That sounds like a victory, but it’s only a partial one: recall Rep. Andrew above saying “the freight rail industry is really the only industry that doesn’t have any regulations.” So, while it’s certainly an improvement that plaintiffs can sue the railroad for violating federal standards (which they weren’t allowed to do in the Minot derailment until the 2007 amendment), those federal standards are awfully weak to begin with. The upshot of current railroad liability law then, to paraphrase Justice Ginsburg, is that federal standards don’t require much of the railroads, and the railroads also don’t believe they’ll be held accountable for the harms they cause through their negligence, because they can just claim they complied with the weak federal standard.
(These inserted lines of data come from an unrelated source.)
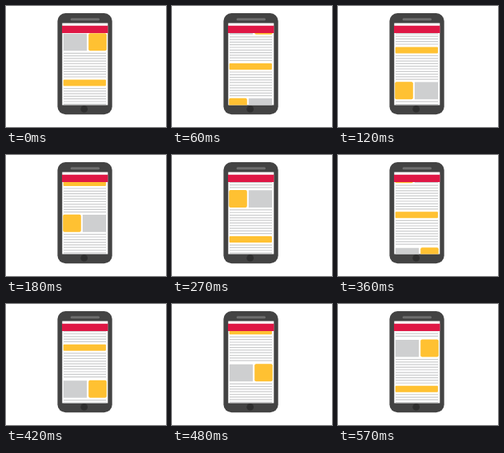
An HTML page with a canvas that plays this animation: 200x152 px, repeating every 600 ms.

```html
<!DOCTYPE html>
<html lang="en">
<head>
<meta charset="utf-8">
<title>Scrolling phone</title>
<style>
html, body { margin: 0; width: 100%; height: 100%; overflow: hidden; background: #fff; }
canvas { display: block; width: 200px; height: 152px; }
</style>
</head>
<body>
<canvas id="stage"></canvas>
<script>
const W = 200, H = 152;
const LOOP = 600, STEP = 30;
const PAGE = 205;                     // page height, scrolled once per loop
const SPEED = PAGE * STEP / LOOP;     // scroll distance per step
const TOP = 34.3, HALF = 101.9;       // first section, offset of the second
const GREY = '#cecfd0', YELLOW = '#ffc132', RED = '#df1745';
const DARK = '#434343';

const canvas = document.getElementById('stage');
const ctx = canvas.getContext('2d');
const ratio = window.devicePixelRatio || 1;
canvas.width = W * ratio;
canvas.height = H * ratio;

function box(x, y, w, h, color, r = 0) {
  ctx.fillStyle = color;
  ctx.beginPath();
  ctx.roundRect(x, y, w, h, r);
  ctx.fill();
}

function lines(y) {
  for (let i = 0; i < 10; i++) box(72, y + i * 3.3, 53, 1.2, '#cbcccd');
}

function section(y, flipped) {
  if (flipped) {
    box(71.2, y, 22.6, 22, YELLOW, 2);
    box(95.8, y + 0.4, 29.4, 21.6, GREY);
  } else {
    box(71.8, y + 0.5, 29.2, 21.5, GREY);
    box(103.2, y, 22.5, 22, YELLOW, 2);
  }
  lines(y + 24.4);
  box(71.7, y + 58.1, 53.2, 8, YELLOW, 1);
  lines(y + 68.6);
}

function draw(time) {
  const scroll = Math.floor((time % LOOP) / STEP) * SPEED;
  ctx.setTransform(ratio, 0, 0, ratio, 0, 0);
  box(0, 0, W, H, '#fff');
  box(64.4, 9, 68.3, 127.3, DARK, 10);
  box(80.6, 15.2, 36.4, 3, '#6e6e6e', 1.5);
  box(70.3, 21.6, 57, 102.8, '#fff');

  ctx.save();
  ctx.beginPath();
  ctx.rect(70.3, 33, 57, 91.4);
  ctx.clip();
  for (const y of [TOP - scroll, TOP + PAGE - scroll]) {
    section(y, false);
    section(y + HALF, true);
  }
  ctx.restore();

  box(70, 24.7, 57.4, 9.2, RED);
  ctx.fillStyle = '#2e2e2e';
  ctx.beginPath();
  ctx.arc(97.7, 129.4, 4.4, 0, Math.PI * 2);
  ctx.fill();
}

function tick() {
  draw(performance.now() - start);
  requestAnimationFrame(tick);
}

const start = performance.now();
tick();
</script>
</body>
</html>
```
As the Newsworks article quotes an expert in environmental spills (Nancy Kinner, director of the Coastal Response Research Center at the University of New Hampshire), most incidents are caused by human error “where humans override a system that is designed for protection or don’t believe the data that’s being given to them or simply make a bad judgment.” That’s true, and it’s exactly why the railroad companies need more regulation and more civil liability. The effects of “human error” can be minimized, mitigated, and, sometimes eliminated with sufficient investments into training and operations, but those investments aren’t going to happen in the rail industry until they’re made fully responsible for the consequences. We dole out hundreds of millions in tax breaks to the railroad industry to “incentivize” to pad their profits under the guise of infrastructure improvements — is it too much to ask we also incentivize safety?